The strategies most companies employ in the workplace actually hinder focus and hurt creativity. Fortunately, there’s an answer. Let’s take a look at the “right” and the “wrong” ways to create focus. Then we’ll take a look at how you can use these techniques in your life, and your company, right now.

The “Wrong” Way to Create Focus

Traditional management wisdom has two strategies for creating focus and motivation: the carrot and the stick. Those who achieve are given financial rewards, while underperformers are threatened with poor performance reports, demotions or termination.

Companies from tiny startups to Fortune 100 corporations employ these two strategies. Yet, do they actually work?

Decades of scientific data paint a conclusive picture. The answer? These strategies absolutely don’t create quality focus. Instead, they do the opposite.

Studies show that when given low-level, repetitive tasks, the carrot and the stick do indeed work. However, in tasks that involve creativity, outside the box thinking and personal initiative, the carrot and the stick approach has the opposite effect. It creates tunnel vision, causing people to lose their creativity and instead take longer to solve creative problems. It also floods the nervous system with stress, which further hinders mental function.

Despite the overwhelming research and scientific data, managers all around the world still rely heavily on these tactics. In fact, people often use these tactics on themselves. They create their own carrots and their own sticks. For example, people often try to change their eating habits by threatening themselves or rewarding themselves for sticking to a diet.

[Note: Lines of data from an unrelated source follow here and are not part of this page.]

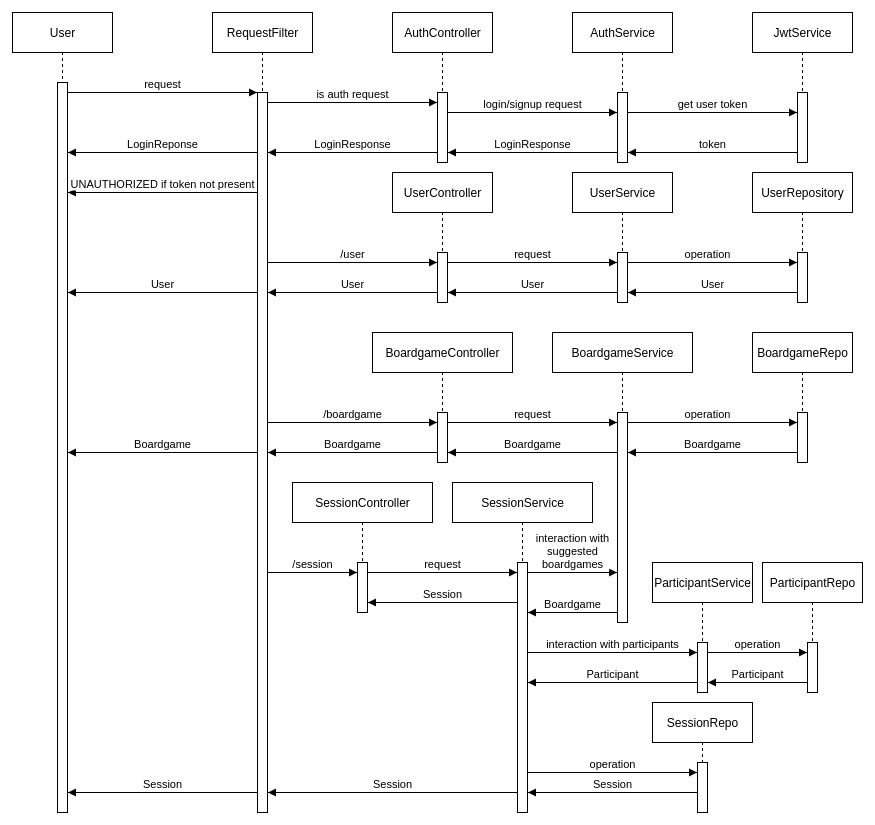
<!DOCTYPE html>
<html lang="en">
<head>
<meta charset="utf-8">
<title>Request sequence diagram</title>
<style>
:root { --ink: #000; --paper: #fff; }
* { box-sizing: border-box; }
html, body { margin: 0; background: var(--paper); }
.diagram {
  position: relative; width: 875px; height: 825px; overflow: hidden;
  background: var(--paper); color: var(--ink);
  font-family: "Liberation Sans", Helvetica, Arial, sans-serif;
}
.lines { position: absolute; inset: 0; display: block; }
.lifelines { stroke: var(--ink); stroke-dasharray: 3 3; }
.messages { stroke: var(--ink); }
.messages line { marker-end: url(#arrowhead); }
.participant, .activation {
  position: absolute; left: var(--x); top: var(--y);
  border: 1px solid var(--ink); background: var(--paper);
}
.participant {
  width: 101px; height: 41px; display: flex; align-items: center; justify-content: center;
  font-size: 12px; white-space: nowrap;
}
.participant.wide { width: 141px; }
.activation { width: 11px; height: var(--h); }
.label {
  position: absolute; left: var(--x); top: var(--y); transform: translate(-50%, -50%);
  background: var(--paper); font-size: 11px; line-height: 13px; white-space: nowrap; text-align: center;
}
</style>
</head>
<body>
<main class="diagram">
  <svg class="lines" width="875" height="825" viewBox="0 0 875 825" aria-hidden="true">
    <defs>
      <marker id="arrowhead" markerUnits="userSpaceOnUse" markerWidth="10" markerHeight="10" refX="8" refY="5" orient="auto">
        <polygon points="0,1 8,5 0,9" fill="#000"/>
      </marker>
    </defs>
    <g class="lifelines">
      <line x1="62.5" y1="52" x2="62.5" y2="82"/>
      <line x1="262.5" y1="52" x2="262.5" y2="92"/>
      <line x1="442.5" y1="52" x2="442.5" y2="92"/>
      <line x1="622.5" y1="52" x2="622.5" y2="92"/>
      <line x1="802.5" y1="52" x2="802.5" y2="92"/>
      <line x1="442.5" y1="212" x2="442.5" y2="252"/>
      <line x1="622.5" y1="212" x2="622.5" y2="252"/>
      <line x1="802.5" y1="212" x2="802.5" y2="252"/>
      <line x1="442.5" y1="372" x2="442.5" y2="412"/>
      <line x1="622.5" y1="372" x2="622.5" y2="412"/>
      <line x1="802.5" y1="372" x2="802.5" y2="412"/>
      <line x1="362.5" y1="522" x2="362.5" y2="562"/>
      <line x1="522.5" y1="522" x2="522.5" y2="562"/>
      <line x1="702.5" y1="602" x2="702.5" y2="642"/>
      <line x1="812.5" y1="602" x2="812.5" y2="642"/>
      <line x1="702.5" y1="742" x2="702.5" y2="762"/>
    </g>
    <g class="messages">
      <line x1="68" y1="92.5" x2="257" y2="92.5"/>
      <line x1="268" y1="102.5" x2="437" y2="102.5"/>
      <line x1="448" y1="112.5" x2="617" y2="112.5"/>
      <line x1="628" y1="112.5" x2="797" y2="112.5"/>
      <line x1="797" y1="152.5" x2="628" y2="152.5"/>
      <line x1="617" y1="152.5" x2="448" y2="152.5"/>
      <line x1="437" y1="152.5" x2="268" y2="152.5"/>
      <line x1="257" y1="152.5" x2="68" y2="152.5"/>
      <line x1="257" y1="192.5" x2="68" y2="192.5"/>
      <line x1="268" y1="262.5" x2="437" y2="262.5"/>
      <line x1="448" y1="262.5" x2="617" y2="262.5"/>
      <line x1="628" y1="262.5" x2="797" y2="262.5"/>
      <line x1="797" y1="292.5" x2="628" y2="292.5"/>
      <line x1="617" y1="292.5" x2="448" y2="292.5"/>
      <line x1="437" y1="292.5" x2="268" y2="292.5"/>
      <line x1="257" y1="292.5" x2="68" y2="292.5"/>
      <line x1="268" y1="422.5" x2="437" y2="422.5"/>
      <line x1="448" y1="422.5" x2="617" y2="422.5"/>
      <line x1="628" y1="422.5" x2="797" y2="422.5"/>
      <line x1="797" y1="452.5" x2="628" y2="452.5"/>
      <line x1="617" y1="452.5" x2="448" y2="452.5"/>
      <line x1="437" y1="452.5" x2="268" y2="452.5"/>
      <line x1="257" y1="452.5" x2="68" y2="452.5"/>
      <line x1="268" y1="572.5" x2="357" y2="572.5"/>
      <line x1="368" y1="572.5" x2="517" y2="572.5"/>
      <line x1="528" y1="572.5" x2="617" y2="572.5"/>
      <line x1="517" y1="602.5" x2="368" y2="602.5"/>
      <line x1="617" y1="612.5" x2="528" y2="612.5"/>
      <line x1="528" y1="652.5" x2="697" y2="652.5"/>
      <line x1="708" y1="652.5" x2="807" y2="652.5"/>
      <line x1="807" y1="682.5" x2="708" y2="682.5"/>
      <line x1="697" y1="682.5" x2="528" y2="682.5"/>
      <line x1="528" y1="772.5" x2="697" y2="772.5"/>
      <line x1="697" y1="792.5" x2="528" y2="792.5"/>
      <line x1="517" y1="792.5" x2="268" y2="792.5"/>
      <line x1="257" y1="792.5" x2="68" y2="792.5"/>
    </g>
  </svg>

  <!-- Participants -->
  <div class="participant" style="--x:12px;--y:12px">User</div>
  <div class="participant" style="--x:212px;--y:12px">RequestFilter</div>
  <div class="participant" style="--x:392px;--y:12px">AuthController</div>
  <div class="participant" style="--x:572px;--y:12px">AuthService</div>
  <div class="participant" style="--x:752px;--y:12px">JwtService</div>
  <div class="participant" style="--x:392px;--y:172px">UserController</div>
  <div class="participant" style="--x:572px;--y:172px">UserService</div>
  <div class="participant" style="--x:752px;--y:172px">UserRepository</div>
  <div class="participant wide" style="--x:372px;--y:332px">BoardgameController</div>
  <div class="participant wide" style="--x:552px;--y:332px">BoardgameService</div>
  <div class="participant" style="--x:752px;--y:332px">BoardgameRepo</div>
  <div class="participant wide" style="--x:292px;--y:482px">SessionController</div>
  <div class="participant wide" style="--x:452px;--y:482px">SessionService</div>
  <div class="participant" style="--x:652px;--y:562px">ParticipantService</div>
  <div class="participant" style="--x:762px;--y:562px">ParticipantRepo</div>
  <div class="participant" style="--x:652px;--y:702px">SessionRepo</div>

  <!-- Activation bars -->
  <div class="activation" style="--x:57px;--y:82px;--h:731px"></div>
  <div class="activation" style="--x:257px;--y:92px;--h:721px"></div>
  <div class="activation" style="--x:437px;--y:92px;--h:71px"></div>
  <div class="activation" style="--x:617px;--y:92px;--h:71px"></div>
  <div class="activation" style="--x:797px;--y:92px;--h:71px"></div>
  <div class="activation" style="--x:437px;--y:252px;--h:51px"></div>
  <div class="activation" style="--x:617px;--y:252px;--h:51px"></div>
  <div class="activation" style="--x:797px;--y:252px;--h:51px"></div>
  <div class="activation" style="--x:437px;--y:412px;--h:51px"></div>
  <div class="activation" style="--x:617px;--y:412px;--h:211px"></div>
  <div class="activation" style="--x:797px;--y:412px;--h:51px"></div>
  <div class="activation" style="--x:357px;--y:562px;--h:51px"></div>
  <div class="activation" style="--x:517px;--y:562px;--h:251px"></div>
  <div class="activation" style="--x:697px;--y:642px;--h:51px"></div>
  <div class="activation" style="--x:807px;--y:642px;--h:51px"></div>
  <div class="activation" style="--x:697px;--y:762px;--h:51px"></div>

  <!-- Authentication messages -->
  <span class="label" style="--x:162.5px;--y:83.5px">request</span>
  <span class="label" style="--x:352.5px;--y:93.5px">is auth request</span>
  <span class="label" style="--x:532.5px;--y:103.5px">login/signup request</span>
  <span class="label" style="--x:712.5px;--y:103.5px">get user token</span>
  <span class="label" style="--x:712.5px;--y:143.5px">token</span>
  <span class="label" style="--x:532.5px;--y:143.5px">LoginResponse</span>
  <span class="label" style="--x:352.5px;--y:143.5px">LoginResponse</span>
  <span class="label" style="--x:162.5px;--y:143.5px">LoginReponse</span>
  <span class="label" style="--x:162.5px;--y:183.5px">UNAUTHORIZED if token not present</span>

  <!-- User messages -->
  <span class="label" style="--x:352.5px;--y:253.5px">/user</span>
  <span class="label" style="--x:532.5px;--y:253.5px">request</span>
  <span class="label" style="--x:707.5px;--y:253.5px">operation</span>
  <span class="label" style="--x:712.5px;--y:283.5px">User</span>
  <span class="label" style="--x:532.5px;--y:283.5px">User</span>
  <span class="label" style="--x:352.5px;--y:283.5px">User</span>
  <span class="label" style="--x:162.5px;--y:283.5px">User</span>

  <!-- Boardgame messages -->
  <span class="label" style="--x:352.5px;--y:413.5px">/boardgame</span>
  <span class="label" style="--x:532.5px;--y:413.5px">request</span>
  <span class="label" style="--x:707.5px;--y:413.5px">operation</span>
  <span class="label" style="--x:712.5px;--y:443.5px">Boardgame</span>
  <span class="label" style="--x:532.5px;--y:443.5px">Boardgame</span>
  <span class="label" style="--x:352.5px;--y:443.5px">Boardgame</span>
  <span class="label" style="--x:162.5px;--y:443.5px">Boardgame</span>

  <!-- Session messages -->
  <span class="label" style="--x:312.5px;--y:563.5px">/session</span>
  <span class="label" style="--x:442.5px;--y:563.5px">request</span>
  <span class="label" style="--x:572.5px;--y:550.5px">interaction with<br>suggested<br>boardgames</span>
  <span class="label" style="--x:442.5px;--y:593.5px">Session</span>
  <span class="label" style="--x:572.5px;--y:603.5px">Boardgame</span>
  <span class="label" style="--x:612.5px;--y:643.5px">interaction with participants</span>
  <span class="label" style="--x:757.5px;--y:643.5px">operation</span>
  <span class="label" style="--x:757.5px;--y:673.5px">Participant</span>
  <span class="label" style="--x:612.5px;--y:673.5px">Participant</span>
  <span class="label" style="--x:612.5px;--y:763.5px">operation</span>
  <span class="label" style="--x:612.5px;--y:783.5px">Session</span>
  <span class="label" style="--x:392.5px;--y:783.5px">Session</span>
  <span class="label" style="--x:162.5px;--y:783.5px">Session</span>
</main>
</body>
</html>
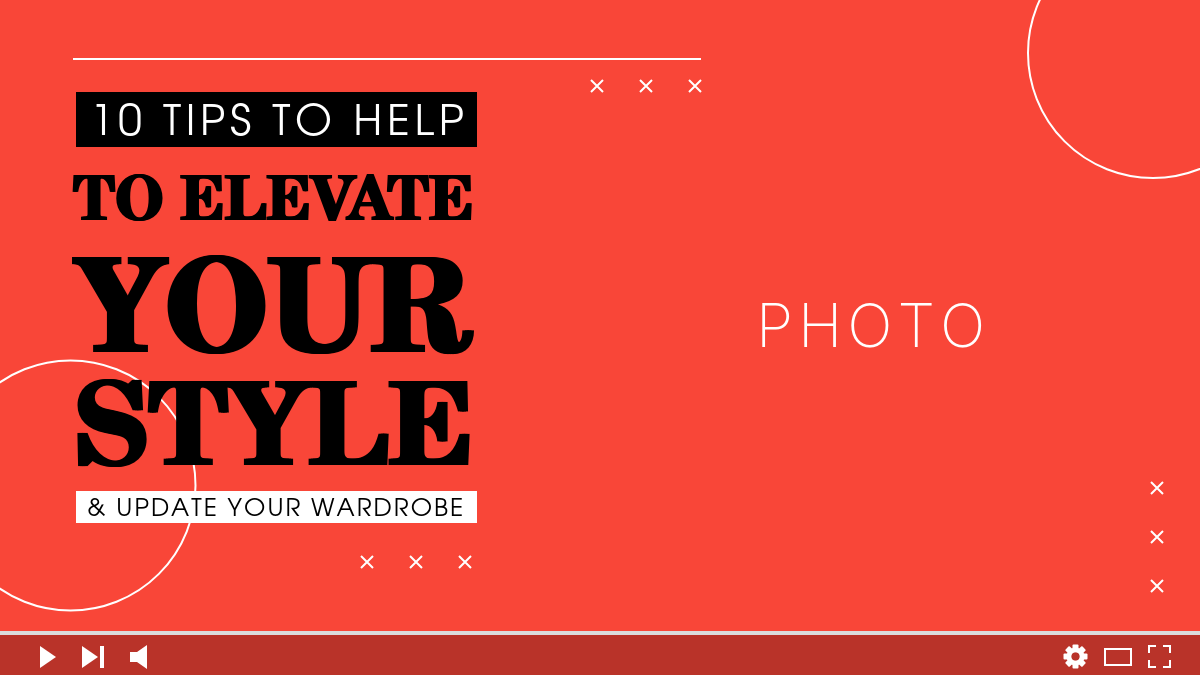
<!DOCTYPE html>
<html lang="en">
<head>
<meta charset="utf-8">
<title>10 tips to help to elevate your style</title>
<style>
:root {
  --red: #f94638;
  --bar: #b93329;
  --track: #dcdcdc;
  --ink: #000;
  --white: #fff;
  --sans: "TeX Gyre Adventor", "Inter", sans-serif;
  --display: "TeX Gyre Schola", "Noto Serif", serif;
}
* { box-sizing: border-box; margin: 0; padding: 0; }
body { width: 1200px; height: 675px; overflow: hidden; }
.thumbnail {
  position: relative;
  width: 1200px;
  height: 675px;
  overflow: hidden;
  background: var(--red);
  display: flex;
  flex-direction: column;
}
svg { display: block; }
.rings { position: absolute; inset: 0; fill: none; stroke: var(--white); stroke-width: 2; }
.rule { position: absolute; left: 73px; top: 58px; width: 628px; height: 2px; background: var(--white); }

.crosses { position: absolute; display: flex; gap: 35px; fill: none; stroke: var(--white); stroke-width: 2; }
.crosses-top { left: 590px; top: 79px; }
.crosses-bottom { left: 360px; top: 555px; }
.crosses-side { left: 1150px; top: 481px; flex-direction: column; }

/* each line of type is as tall as its capitals and sits on its bottom edge */
.line { display: block; height: var(--rise); line-height: 0; white-space: nowrap; font-kerning: none; }
.line::before { content: ""; display: inline-block; height: var(--rise); }

.content { position: relative; flex: 1; display: flex; }
.title { width: 477px; padding: 92px 0 0 76px; display: flex; flex-direction: column; }
.label { font-family: var(--sans); font-weight: 400; }
.label-top { height: 55px; padding: 12px 0 0 14px; background: var(--ink); color: var(--white); }
.label-top .line { --rise: 31px; font-size: 42.5px; letter-spacing: 4.7px; }
.label-bottom { height: 32px; margin-top: 26px; padding: 7px 0 0 11px; background: var(--white); color: var(--ink); }
.label-bottom .line { --rise: 18px; font-size: 24.5px; letter-spacing: 2px; }

.headline { font-family: var(--display); font-weight: 700; color: var(--ink); }
.headline .line { transform-origin: left; text-shadow: .02em 0 0 var(--ink), -.02em 0 0 var(--ink); }
.elevate { --rise: 45px; margin: 28px 0 0 -3px; font-size: 62px; transform: scaleX(.94); }
.your { --rise: 96px; margin: 36px 0 0 0; font-size: 132px; transform: scaleX(.935); }
.style { --rise: 85px; margin: 28px 0 0 -2px; font-size: 117px; transform: scaleX(.95); }
.tight-v { margin-right: -.13em; }
.tight-a { margin-right: -.08em; }

.photo-area { padding: 303px 0 0 279px; font-family: "Inter", "Lato", sans-serif; font-weight: 200; color: var(--white); }
.photo-area .line { --rise: 44px; font-size: 60px; letter-spacing: 5px; }

.player {
  position: relative;
  height: 44px;
  padding: 0 29px 0 40px;
  border-top: 4px solid var(--track);
  background: var(--bar);
  display: flex;
  justify-content: space-between;
  align-items: center;
  fill: var(--white);
}
.controls { display: flex; align-items: center; padding-top: 3px; }
.playback { gap: 26px; }
.view { gap: 16px; }
.outline { fill: none; stroke: var(--white); stroke-width: 2; }
</style>
</head>
<body>
<main class="thumbnail">
  <svg class="rings" width="1200" height="675" aria-hidden="true">
    <defs>
      <path id="cross" d="M1 1L13 13M13 1L1 13"/>
      <rect id="tooth" x="-3" y="-12" width="6" height="8" rx="1"/>
    </defs>
    <circle cx="70.5" cy="485.5" r="125"/>
    <circle cx="1153" cy="53" r="125"/>
  </svg>
  <div class="rule"></div>
  <div class="crosses crosses-top" aria-hidden="true">
    <svg width="14" height="14"><use href="#cross"/></svg>
    <svg width="14" height="14"><use href="#cross"/></svg>
    <svg width="14" height="14"><use href="#cross"/></svg>
  </div>
  <div class="crosses crosses-bottom" aria-hidden="true">
    <svg width="14" height="14"><use href="#cross"/></svg>
    <svg width="14" height="14"><use href="#cross"/></svg>
    <svg width="14" height="14"><use href="#cross"/></svg>
  </div>
  <div class="crosses crosses-side" aria-hidden="true">
    <svg width="14" height="14"><use href="#cross"/></svg>
    <svg width="14" height="14"><use href="#cross"/></svg>
    <svg width="14" height="14"><use href="#cross"/></svg>
  </div>

  <div class="content">
    <header class="title">
      <p class="label label-top"><span class="line">10 TIPS TO HELP</span></p>
      <h1 class="headline">
        <span class="line elevate">TO ELE<span class="tight-v">V</span><span class="tight-a">A</span>TE</span>
        <span class="line your">YOUR</span>
        <span class="line style">STYLE</span>
      </h1>
      <p class="label label-bottom"><span class="line">&amp; UPDATE YOUR WARDROBE</span></p>
    </header>
    <section class="photo-area"><p class="line">PHOTO</p></section>
  </div>

  <footer class="player">
    <div class="controls playback">
      <svg width="16" height="22" role="img" aria-label="Play"><polygon points="0,0 16,11 0,22"/></svg>
      <svg width="22" height="22" role="img" aria-label="Next"><polygon points="0,0 16,11 0,22"/><rect x="18" width="4" height="22"/></svg>
      <svg width="17" height="24" role="img" aria-label="Volume"><polygon points="0,7 7,7 17,0 17,24 7,17 0,17"/></svg>
    </div>
    <div class="controls view">
      <svg width="25" height="25" viewBox="-12.5 -12.5 25 25" role="img" aria-label="Settings">
        <circle r="6.5" fill="none" stroke="#fff" stroke-width="5"/>
        <use href="#tooth"/>
        <use href="#tooth" transform="rotate(45)"/>
        <use href="#tooth" transform="rotate(90)"/>
        <use href="#tooth" transform="rotate(135)"/>
        <use href="#tooth" transform="rotate(180)"/>
        <use href="#tooth" transform="rotate(225)"/>
        <use href="#tooth" transform="rotate(270)"/>
        <use href="#tooth" transform="rotate(315)"/>
        <circle r="4" fill="#b93329"/>
      </svg>
      <svg class="outline" width="28" height="18" role="img" aria-label="Theater mode"><rect x="1" y="1" width="26" height="16"/></svg>
      <svg class="outline" width="23" height="23" role="img" aria-label="Full screen"><path d="M1 8V1H8M15 1H22V8M22 15V22H15M8 22H1V15"/></svg>
    </div>
  </footer>
</main>
</body>
</html>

Yet, these tactics are just as ineffective for self-management as they are in managing others.

The “Right” Way to Create Focus

So, what’s the alternative?

First and foremost, true focus comes from an alignment of values. For individuals, that means making sure your line of work is in deep alignment with what you stand for. For corporations, that means aligning your staff with your corporate values. This can’t be overstated. People will work harder for their values than they ever will for money. More importantly, this kind of motivation doesn’t cause “tunnel vision.” Instead, it causes natural focus and brings out innate creativity.

When you’re aligned, work doesn’t feel like work. It feels deeply meaningful to you and naturally generates a state of flow. Flow happen when you’re passionate about what you’re doing, and when what you’re doing matches your skill level. It’s hard enough to be challenging, yet not so hard that it’s demotivating.

A regular mindfulness practice can also work wonders on focus, creativity and concentration. Mindfulness helps train your brain to be still, so outside thoughts don’t interrupt your work. It helps reduce stress and directs blood flow to the prefrontal cortex, both of which will help improve your productivity.

True high-productivity states of focus come from alignment and peace of mind, rather than stress and coercion. This applies on both a personal level, as well as an organizational level.
Are you or your organization using the “carrot and the stick” model? If so, try an experiment. Spend a month focusing on values and on mindfulness instead. The results might astound you.